Yalta International Economic Forum Information portal

+7 (812) 6430709

Yalta International Economic Forum Information portal

+7 (812) 6430709

23 October '18

Sergey Lazutkin: “Private investment in Crimea is up despite sanctions”

Sergey Lazutkin: “Private investment in Crimea is up despite sanctions”

Today, Crimea is a region of the Russian Federation with underappreciated investment opportunities. Of course, the region’s economy is largely developing due to public funds, but the amount of private investment is also on the rise. According to the Ministry of Economic Development of the Republic of Crimea, total investment in the Crimean economy doubled compared with 2017 and amounted to RUB 130 billion, while private investment amounted to roughly RUB 75 billion. This figure will continue to grow going forward.

I believe agriculture and tourism are key areas for investment. In agriculture, we are seeing an increase in production each year: winemaking companies are planting new vineyards and new enterprises are emerging. The number of tourists is growing as well, and with the opening of a new airport in Simferopol and the Crimean bridge this year, there are even more opportunities to comfortably travel to Crimea. Hence the demand for new tourism facilities: health resorts, recreation and retreat centres, and hotels. A striking example is Mriya Hotel, which opened in 2014. It has been actively developing since that time and has turned into a large-scale world-class complex with a huge number of services for its guests. It is always 100% full now during the holiday season. I am sure there will be a lot more examples of this kind and we will see a strong additional spurt in the tourism sector in the near future.
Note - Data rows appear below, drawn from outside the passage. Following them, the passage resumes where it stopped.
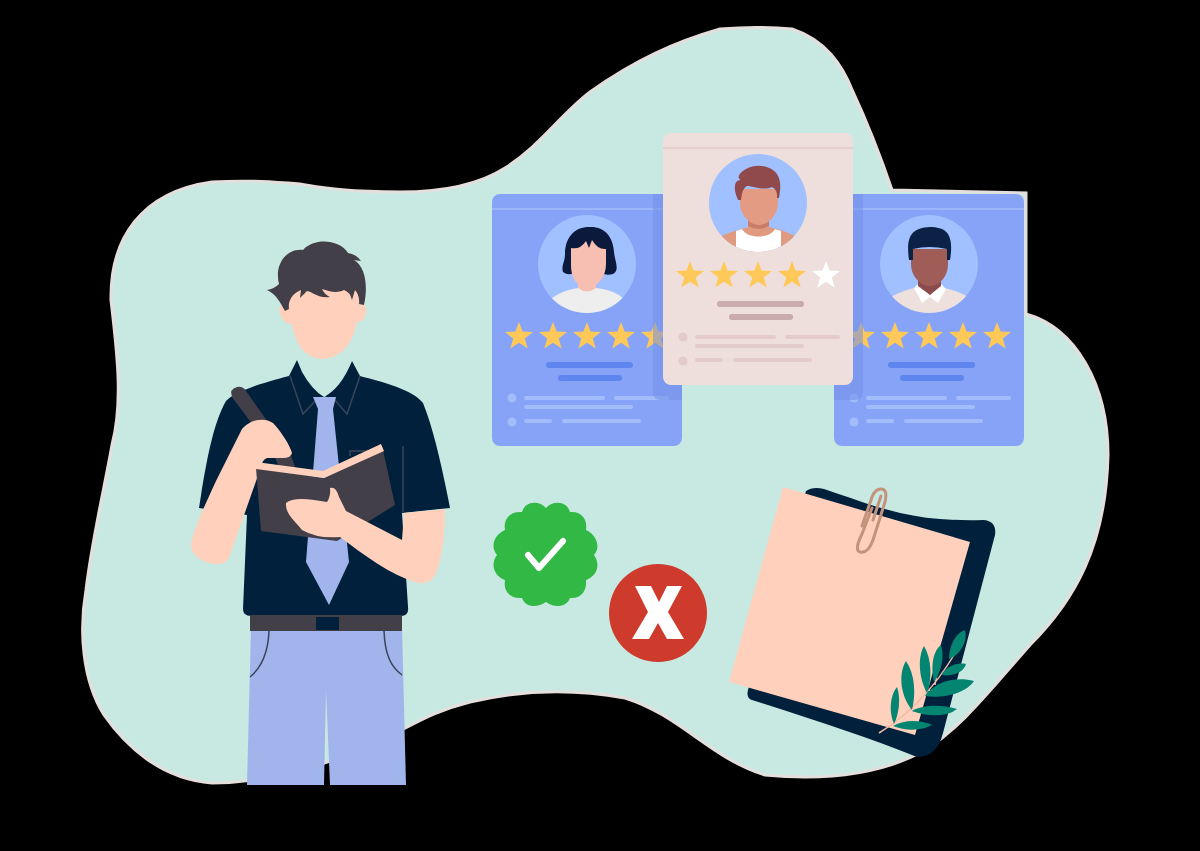
<!DOCTYPE html>
<html lang="en">
<head>
<meta charset="utf-8">
<title>Candidate review illustration</title>
<style>
:root {
  --backdrop: #000000;
  --mint: #c8e8e2;
  --mint-edge: #e4dfdd;
  --navy: #00203b;
  --charcoal: #433f49;
  --skin: #ffd1bd;
  --trousers: #a2b4ec;
  --card: #87a3f7;
  --card-shade: #7591e8;
  --card-bar: #5f86ee;
  --card-line: #a3bcfb;
  --featured: #eedfdd;
  --featured-bar: #c9abac;
  --featured-line: #e2cbca;
  --avatar: #a0c0ff;
  --star: #ffc959;
  --approve: #32b845;
  --reject: #ce3a2c;
  --leaf: #048572;
  --clip: #c4937b;
}
html, body { margin: 0; height: 100%; overflow: hidden; background: var(--backdrop); }
svg.scene { display: block; width: 1200px; height: 851px; }
.blob { fill: var(--mint); stroke: var(--mint-edge); stroke-width: 3; }
.navy { fill: var(--navy); }
.charcoal { fill: var(--charcoal); }
.skin { fill: var(--skin); }
.trousers { fill: var(--trousers); }
.seam { fill: none; stroke: #39445a; stroke-width: 1.5; }
.card { --paper: var(--card); --bar: var(--card-bar); --line: var(--card-line); }
.card.featured { --paper: var(--featured); --bar: var(--featured-bar); --line: var(--featured-line); }
.paper { fill: var(--paper); }
.bars { stroke: var(--bar); stroke-width: 6; stroke-linecap: round; }
.lines { stroke: var(--line); fill: var(--line); stroke-width: 4; stroke-linecap: round; }
.rule { stroke: var(--line); stroke-width: 1.5; }
.avatar { fill: var(--avatar); }
.star { fill: var(--star); }
.star.empty { fill: #fff; }
.shade { fill: var(--card-shade); opacity: .75; }
.leaf { fill: var(--leaf); }
</style>
</head>
<body>
<svg class="scene" viewBox="0 0 1200 851" role="img" aria-label="A recruiter taking notes beside rated candidate cards, approve and reject badges and a clipboard">
  <defs>
    <path id="star" d="M0-14 3.6-4.4 14-4 5.8 2.5 8.7 12.5 0 6.7-8.7 12.5-5.8 2.5-14-4-3.6-4.4Z"/>
    <clipPath id="avatar-clip"><circle cx="95" cy="70" r="49"/></clipPath>
    <g id="card-base">
      <rect class="paper" width="190" height="252" rx="8"/>
      <line class="rule" x1="0" y1="15" x2="190" y2="15"/>
      <circle class="avatar" cx="95" cy="70" r="49"/>
      <g class="bars">
        <line x1="57" y1="171" x2="138" y2="171"/>
        <line x1="69" y1="184" x2="127" y2="184"/>
      </g>
      <g class="lines">
        <circle cx="20" cy="204" r="2.5"/>
        <circle cx="20" cy="228" r="2.5"/>
        <path d="M34 204H111M124 204H175M34 213H139M34 227H58M72 227H147"/>
      </g>
    </g>
    <g id="four-stars">
      <use href="#star" x="27" y="142"/>
      <use href="#star" x="61" y="142"/>
      <use href="#star" x="95" y="142"/>
      <use href="#star" x="129" y="142"/>
    </g>
  </defs>

  <rect width="1200" height="851" fill="var(--backdrop)"/>

  <path class="blob" d="M212 182C250 180 275 182 300 184C325 188 345 192 400 192C445 192 480 184 505 168C540 146 560 115 590 92C635 60 675 42 720 29C745 27 770 27 792 29C825 40 842 64 853 92C868 124 880 155 892 190L1026 193V314C1076 328 1108 385 1108 455C1106 545 1075 600 1030 645C990 690 960 730 920 753C870 778 815 780 765 775C710 758 680 715 625 698C570 688 520 690 470 702C430 712 410 727 385 738C340 758 290 782 212 783C160 779 125 745 104 715C82 680 79 630 86 590C92 540 104 490 112 445C124 400 116 345 111 300C110 240 140 192 212 182Z"/>

  <g id="candidate-left" class="card" transform="translate(492 194)">
    <use href="#card-base"/>
    <g clip-path="url(#avatar-clip)">
      <path fill="#efeeee" d="M55 125V110C62 99 76 96 86 94H104C118 96 130 99 136 112V125Z"/>
      <path fill="#0b1a3c" d="M97 33C112 32 121 42 122 58C123 68 128 76 121 80Q114 82 110 79H82Q76 82 71 78C69 72 73 68 73 60C73 43 83 33 97 33Z"/>
      <path fill="#f6bfb1" d="M79 54Q88 56 94 47L97 54 100 46Q106 56 114 55V70C114 83 106 90 104 90V94Q95 101 86 94V90C80 85 79 77 79 70Z"/>
    </g>
    <g class="star"><use href="#four-stars"/><use href="#star" x="163" y="142"/></g>
  </g>

  <g id="candidate-right" class="card" transform="translate(834 194)">
    <use href="#card-base"/>
    <g clip-path="url(#avatar-clip)">
      <path fill="#eee0dc" d="M50 125V108C62 98 76 95 85 93H106C120 96 134 100 141 110V125Z"/>
      <path fill="#fff" d="M80 94 86 88 96 102 105 88 112 95 104 109 96 103 88 109Z"/>
      <path fill="#8c4c4d" d="M84 80H107V92L96 101 84 92Z"/>
      <path fill="#a05d58" d="M77 55H114V70C114 84 104 92 96 92S77 84 77 70Z"/>
      <path fill="#0b2145" d="M75 66C72 44 76 34 96 33C114 33 120 42 116 66H113V55Q95 51 79 55V66Z"/>
    </g>
    <g class="star"><use href="#four-stars"/><use href="#star" x="163" y="142"/></g>
  </g>

  <g id="card-shadows" class="shade" opacity=".7">
    <path d="M653 194H682V400H661Q653 400 653 392Z" opacity=".75"/>
    <path d="M834 194H863V392Q863 400 855 400H834Z" opacity=".75"/>
  </g>

  <g id="candidate-featured" class="card featured" transform="translate(663 133)">
    <use href="#card-base"/>
    <g clip-path="url(#avatar-clip)">
      <path fill="#e09a80" d="M50 125V109C60 100 76 97 85 94V82H106V94C118 97 132 100 138 110V125Z"/>
      <path fill="#fff" d="M73 125V98L79 96C84 106 107 106 112 96L118 98V125Z"/>
      <path fill="#c97d68" d="M85 85H106V93Q96 99 85 93Z"/>
      <path fill="#e39c83" d="M77 56H115V70C115 83 104 92 96 92S77 83 77 70Z"/>
      <path fill="#914a4b" d="M75 67C73 62 71 57 72 52Q73 47 78 47C72 44 79 38 83 36C94 30 108 33 114 41C119 49 117 58 116 65H114Q115 57 109 54C100 58 90 53 84 53Q79 55 78 67Z"/>
    </g>
    <g class="star"><use href="#four-stars"/></g>
    <use class="star empty" href="#star" x="163" y="142"/>
  </g>

  <g id="recruiter">
    <g id="legs">
      <path class="trousers" d="M251 628H402L406 785H330L326 690 324 785H247Z"/>
      <path class="seam" d="M269 631C268 655 261 668 250 677M384 631C385 655 391 667 402 675"/>
    </g>
    <g id="shirt">
      <path class="navy" d="M297 360 289 376C262 383 236 391 226 401C212 425 205 470 199 508L247 515 243 609Q243 616 251 616H402Q409 615 408 607L402 513 450 508C443 472 434 430 423 403C412 389 382 382 360 376L352 361 325 397Z"/>
      <path fill="var(--mint)" d="M297 360 302 372Q312 390 324 397 341 388 352 361Q325 371 297 360Z"/>
      <path class="seam" d="M290 376 303 414 317 399M360 376 347 414 334 399M403 446V512M350 456V451H369"/>
      <rect class="charcoal" x="250" y="615" width="152" height="16"/>
      <rect class="navy" x="316" y="617" width="23" height="13"/>
    </g>
    <path id="tie" class="trousers" d="M313 397H336L333 409 349 562 329 605 306 562 318 409Z"/>
    <g id="head">
      <path class="skin" d="M285 285H360V304Q368 304 366 313 364 322 357 322C353 344 340 359 322 359C304 358 295 343 292 324Q283 324 280 314 277 304 285 305Z"/>
      <path class="charcoal" d="M285 311C280 302 276 294 267 290Q274 289 279 284C274 264 287 248 303 250C315 237 340 240 348 253Q356 254 361 261L354 260C366 267 368 287 364 305L359 304Q360 296 355 290L352 300Q350 292 344 290C336 294 329 291 322 289Q325 295 330 297C319 299 313 292 307 291L300 298 301 290C291 294 288 302 289 309Z"/>
    </g>
    <g id="writing-arm">
      <path class="charcoal" d="M232 397Q229 389 237 387 243 386 246 391L270 425 255 428Z"/>
      <path class="charcoal" d="M274 455 291 456 297 472 279 467Z"/>
      <path class="skin" d="M242 429C250 419 265 417 273 423C280 430 290 445 292 453Q291 458 283 458L267 458Q262 460 261 467L230 555Q227 565 216 564C203 563 191 556 191 544C195 525 207 501 216 481Z"/>
    </g>
    <g id="notebook">
      <path class="charcoal" d="M256 468 324 478 383 450 395 505 337 541 261 531Z"/>
      <path class="skin" d="M256 462 323 471 381 444 384 451 324 478 256 469Z"/>
    </g>
    <path id="holding-arm" class="skin" d="M286 503Q293 497 314 500L327 502Q331 496 330 488 336 486 339 497L346 511 402 540 404 513 445 509C445 530 443 553 437 571Q432 585 418 583C390 575 364 555 340 537Q318 539 302 530C295 521 285 514 286 503Z"/>
  </g>

  <g id="approve-badge">
    <g fill="var(--approve)">
      <circle cx="546" cy="555" r="47"/>
      <path d="M546 508C553 500 567 501 570 512C581 511 588 519 586 530C597 535 601 548 594 555C601 565 597 576 586 580C587 591 581 599 570 598C566 608 554 608 546 602C537 608 526 608 522 598C510 599 503 591 505 580C494 576 490 564 497 555C490 546 494 535 505 530C503 519 510 511 522 512C525 501 539 500 546 508Z"/>
    </g>
    <path fill="none" stroke="#fff" stroke-width="6" stroke-linecap="round" stroke-linejoin="round" d="M528 555 539 568 563 541"/>
  </g>

  <g id="reject-badge">
    <circle cx="658" cy="613" r="49" fill="var(--reject)"/>
    <path fill="#fff" d="M635 586H651L659 602 667 586H682L668 612 684 639H667L658 623 649 639H632L648 612Z"/>
  </g>

  <g id="clipboard">
    <path class="navy" d="M806 491Q813 486 824 489C858 500 895 516 940 519Q965 521 983 520 997 521 995 535L943 733Q937 757 917 757C865 736 805 717 752 700Q746 698 748 690Z"/>
    <path class="skin" d="M783 487 970 542 915 735 729 682Z"/>
    <path fill="none" stroke="var(--clip)" stroke-width="3" stroke-linecap="round" d="M872 508 862 534Q854 550 860 552 868 554 873 540L885 502Q888 489 881 489 874 489 871 500L862 526M881 496 873 520"/>
  </g>

  <g id="sprig">
    <path fill="none" stroke="#f0b9a5" stroke-width="1.5" d="M879 733C910 714 935 688 957 650M895 722 895 700M911 710 907 680M926 695 924 665M935 685 939 660M912 711 940 711M929 691 955 686"/>
    <g class="leaf">
      <path d="M894 724C888 710 891 694 897 687C901 698 899 714 894 724Z"/>
      <path d="M912 710C899 694 899 672 906 661C915 674 916 694 912 710Z"/>
      <path d="M927 693C918 677 918 656 924 646C932 659 932 680 927 693Z"/>
      <path d="M934 682C930 664 934 650 941 645C945 657 941 672 934 682Z"/>
      <path d="M949 659C949 645 956 633 965 630C968 642 960 655 949 659Z"/>
      <path d="M942 675C945 667 956 662 966 664C964 672 952 677 942 675Z"/>
      <path d="M925 696C935 681 957 676 974 681C966 693 944 699 925 696Z"/>
      <path d="M912 711C924 704 944 705 957 709C947 717 927 717 912 711Z"/>
      <path d="M893 726C905 719 921 720 932 725C922 731 905 731 893 726Z"/>
    </g>
  </g>
</svg>
</body>
</html>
In terms of economic development, Crimea is currently lagging behind other Russian regions: the carryover from the Ukrainian period is having an effect, but this means that there are available niches in almost all industries. Plus, there is also a free economic zone with conditions that are unique to Russia. Obviously, the region has enormous potential.

Of course, any business that wants to develop in Crimea inevitably faces the question of sanctions. To some extent, this deters potential investors, both Russian and foreign. But there are numerous mechanisms that allow for getting around this issue. Not a lot of people talk about them, but numerous people know that [some companies] register branches not in Crimea, but in the Russian mainland and some act incognito. There are also those that do not pay any attention to sanctions at all.

There is business interest in the region, and it will continue to grow. This is evidenced, for example, by interest in the Yalta International Economic Forum (YIEF), which originated from our company. The first forum was attended by 600 people, while there were more than 2,000 in 2018. Special mention should also be made about the number of foreign participants: there were 34 people from 13 countries in 2015, more than 200 from 46 countries in 2017, and up to 500 foreign participants from 50 countries in 2018. This demonstrates the interest among Western politicians and businessmen and the opportunities for establishing business cooperation with the region.

We can fully expect the same dynamics to continue in the future. Today, the Yalta Forum is Russia’s main platform for demonstrating the investment opportunities and investment potential of Crimea. And in many respects, the YIEF has helped to develop the perception of Crimea as an attractive region of the Russian Federation with good prospects for business development, both among the Russian and the international business community.

Print this page